He got his breeches on and wiped his hands on them. I thought I knew Fian Brun, he’d taken me hunting when I was a boy, but this Fian was younger than I was, perhaps no older than twenty. “You’re the other Fian’s son, right?” I asked. “Yes,” he said, “my father died.” “Lung sickness?” “No, marsh fever. We’ll dig ditches next, drain the whole swamp!” WIth those words we’d entered the town –a real town it was, with a wall and a gate and a large stone house inside the walls– and a young woman came running to embrace Fian, and whispered something in his ear that I couldn’t catch. “If things were different I’d marry you for that!” he said, and Raisse said in my mind, I think they’re married already!

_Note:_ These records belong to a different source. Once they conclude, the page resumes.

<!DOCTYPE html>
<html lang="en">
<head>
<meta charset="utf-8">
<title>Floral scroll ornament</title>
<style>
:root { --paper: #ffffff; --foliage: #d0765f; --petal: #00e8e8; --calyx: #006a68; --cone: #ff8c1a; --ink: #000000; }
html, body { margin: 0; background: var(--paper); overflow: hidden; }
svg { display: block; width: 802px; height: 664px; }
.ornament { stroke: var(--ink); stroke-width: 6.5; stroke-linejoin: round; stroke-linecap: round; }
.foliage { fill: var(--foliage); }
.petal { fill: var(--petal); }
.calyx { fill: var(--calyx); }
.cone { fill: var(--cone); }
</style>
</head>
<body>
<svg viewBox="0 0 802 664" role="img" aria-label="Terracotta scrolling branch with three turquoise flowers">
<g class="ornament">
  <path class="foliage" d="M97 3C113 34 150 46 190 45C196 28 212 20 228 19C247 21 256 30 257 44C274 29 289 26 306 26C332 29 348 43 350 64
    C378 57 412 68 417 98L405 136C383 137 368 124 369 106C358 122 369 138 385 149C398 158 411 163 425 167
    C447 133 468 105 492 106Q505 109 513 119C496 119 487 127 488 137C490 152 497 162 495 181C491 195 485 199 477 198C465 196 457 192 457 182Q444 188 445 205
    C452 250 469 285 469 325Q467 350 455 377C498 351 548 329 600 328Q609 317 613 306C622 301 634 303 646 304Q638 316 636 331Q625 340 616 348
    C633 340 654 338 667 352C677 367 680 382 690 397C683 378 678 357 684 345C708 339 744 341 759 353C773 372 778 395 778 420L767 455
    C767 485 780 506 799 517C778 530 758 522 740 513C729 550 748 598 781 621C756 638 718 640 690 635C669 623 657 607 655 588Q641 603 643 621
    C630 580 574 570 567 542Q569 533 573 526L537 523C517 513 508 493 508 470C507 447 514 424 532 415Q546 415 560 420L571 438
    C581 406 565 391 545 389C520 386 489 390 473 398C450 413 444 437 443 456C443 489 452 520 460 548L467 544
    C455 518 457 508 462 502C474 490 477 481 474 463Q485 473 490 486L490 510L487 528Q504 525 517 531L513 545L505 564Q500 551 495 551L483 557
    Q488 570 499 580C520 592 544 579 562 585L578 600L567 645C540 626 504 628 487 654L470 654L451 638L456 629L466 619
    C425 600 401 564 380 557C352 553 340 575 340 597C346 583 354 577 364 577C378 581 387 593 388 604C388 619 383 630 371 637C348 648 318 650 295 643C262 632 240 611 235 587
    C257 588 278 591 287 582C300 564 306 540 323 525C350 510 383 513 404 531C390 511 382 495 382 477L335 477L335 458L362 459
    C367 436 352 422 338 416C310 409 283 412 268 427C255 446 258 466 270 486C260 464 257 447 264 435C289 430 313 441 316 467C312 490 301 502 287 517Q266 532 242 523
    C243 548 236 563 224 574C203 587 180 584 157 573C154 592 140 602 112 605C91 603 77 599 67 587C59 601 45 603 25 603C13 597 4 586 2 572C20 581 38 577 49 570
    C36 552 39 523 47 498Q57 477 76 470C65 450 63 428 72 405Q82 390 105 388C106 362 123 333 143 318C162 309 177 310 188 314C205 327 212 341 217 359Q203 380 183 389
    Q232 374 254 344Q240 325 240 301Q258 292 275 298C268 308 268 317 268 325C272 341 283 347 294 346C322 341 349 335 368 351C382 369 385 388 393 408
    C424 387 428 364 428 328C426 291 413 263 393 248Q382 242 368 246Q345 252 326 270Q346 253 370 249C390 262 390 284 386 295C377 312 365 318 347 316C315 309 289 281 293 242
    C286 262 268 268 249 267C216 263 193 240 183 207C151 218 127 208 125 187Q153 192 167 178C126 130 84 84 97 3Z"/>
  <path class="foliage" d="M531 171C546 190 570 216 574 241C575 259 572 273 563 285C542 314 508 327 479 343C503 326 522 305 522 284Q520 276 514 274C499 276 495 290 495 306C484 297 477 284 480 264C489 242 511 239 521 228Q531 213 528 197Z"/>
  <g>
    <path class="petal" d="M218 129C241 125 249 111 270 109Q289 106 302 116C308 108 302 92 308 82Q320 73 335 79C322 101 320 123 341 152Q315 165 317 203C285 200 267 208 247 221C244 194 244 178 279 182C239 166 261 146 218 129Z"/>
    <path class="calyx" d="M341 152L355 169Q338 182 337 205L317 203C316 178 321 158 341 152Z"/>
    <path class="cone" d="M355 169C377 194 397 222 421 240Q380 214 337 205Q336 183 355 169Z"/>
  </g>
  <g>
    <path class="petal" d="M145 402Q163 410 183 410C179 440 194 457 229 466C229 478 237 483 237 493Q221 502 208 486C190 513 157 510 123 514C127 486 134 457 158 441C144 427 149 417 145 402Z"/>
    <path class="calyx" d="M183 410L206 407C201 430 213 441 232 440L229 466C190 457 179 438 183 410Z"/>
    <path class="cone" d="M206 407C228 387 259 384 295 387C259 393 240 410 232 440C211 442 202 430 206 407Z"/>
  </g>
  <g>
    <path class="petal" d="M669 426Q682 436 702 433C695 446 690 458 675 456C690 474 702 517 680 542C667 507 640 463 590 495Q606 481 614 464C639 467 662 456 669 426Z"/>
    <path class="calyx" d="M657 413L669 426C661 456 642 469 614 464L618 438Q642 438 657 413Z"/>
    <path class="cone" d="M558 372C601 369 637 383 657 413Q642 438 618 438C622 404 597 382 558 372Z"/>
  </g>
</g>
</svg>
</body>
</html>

That was indeed Fian’s wife Valyn, a girl from the town, expecting their first child on the Feast of Mizran or so. They took us into the stone house and made us very welcome. Valyn took Raisse and Senthi away through a door, and Fian showed me the stables where our grooms were working with his people, making our horses welcome. “Beautiful horses you’ve got,” I said. “Yes,” –and he glowed with pride– “we breed them here, got stock from Tal-Crun.” Then he showed me around in the house: the old part, square and solid with the great hall and the family rooms, a round tower built against it as old as the one in Tal-Nus; and the new wing his father had built, with a large kitchen and scullery and wash-house on the ground floor, and guest rooms and the library on the upper floor. Just as we passed the library a dozen neatly-dressed boys and girls came out, bobbed their heads to Fian and went downstairs. “The school?” I asked. “Yes,” Fian said, “I thought the library was the place for it, don’t you agree?” And of course I had to agree, though an old man of Fian’s household grumbled about “all of this new-fangled nonsense”, and said “It used to be a real town, you know.” Well, I thought it was real enough! And Raisse would definitely approve of the new-fangled nonsense. “Jeran served my father and my grandfather before him,” Fian said. “And Jeran the groom is his son. Good people around here.”

So now I’m in Lanyasinay, having sent Raisse ahead with most of the court– I have a dozen soldiers, and Moyri of the Order, and Yssa because I want this in the history books. Also, accounts might have to be settled. Fian has sixteen soldiers and there’s the town watch: about forty trained troops in all. We discussed taking anyone from the town and the surrounding villages who can hold a pitchfork or a flail or a mattock and has a score to settle, but Fian said –sensibly– that they’d be more useful defending the town, “if you were the bandits, wouldn’t you attack the town as soon as you could tell it was undefended?” Anyway, people with a score to settle tend to fight worse, or at least with less caution, and flails and mattocks are worse weapons than swords.

Nice pair we are, a Brun and a Velain with one eye between us. Not even a good eye at that, because of course the one we’ve still got is the worst of any of our eyes, my left. Venla says she’ll make me a leather eye-patch, my choice of fawn or kid, lined with red silk. I think I’ll have one of each. Poor Fian is worse off, a sword took out both of his eyes in one stroke. It’s a miracle that it didn’t kill him, but he saved himself by not trying to stay in the saddle. Stepped into a thorn bush that might have destroyed his family jewels, but by the same miracle he only got a bad gash in his groin that the apprentice doctors (apprentices? full-fledged field surgeons, I’d say) could stitch up. Jeran got him off the battlefield by brute force, just barging through with Fian in his arms.

Yes, of course Raisse will be furious. But think what might have happened if we hadn’t gone! It’s like pulling a festering tooth before it kills you by poisoning your whole body. She’ll say that I shouldn’t have gone myself but sent others, but I wanted to be visible, to let those knaves know how much they were transgressing. That part didn’t work out, because they advanced on our camp before, I think, they knew that we were anything other than Fian Brun and his guard. And if Moyri of the Order hadn’t called, loudly enough to wake anyone gifted and even some just short of gifted, like Fian, we’d all have been dead. (Moyri didn’t make it; it seems to go with that name to die before thirty. Let’s not call our next daughter that– though I suspect that Raisse might want to.)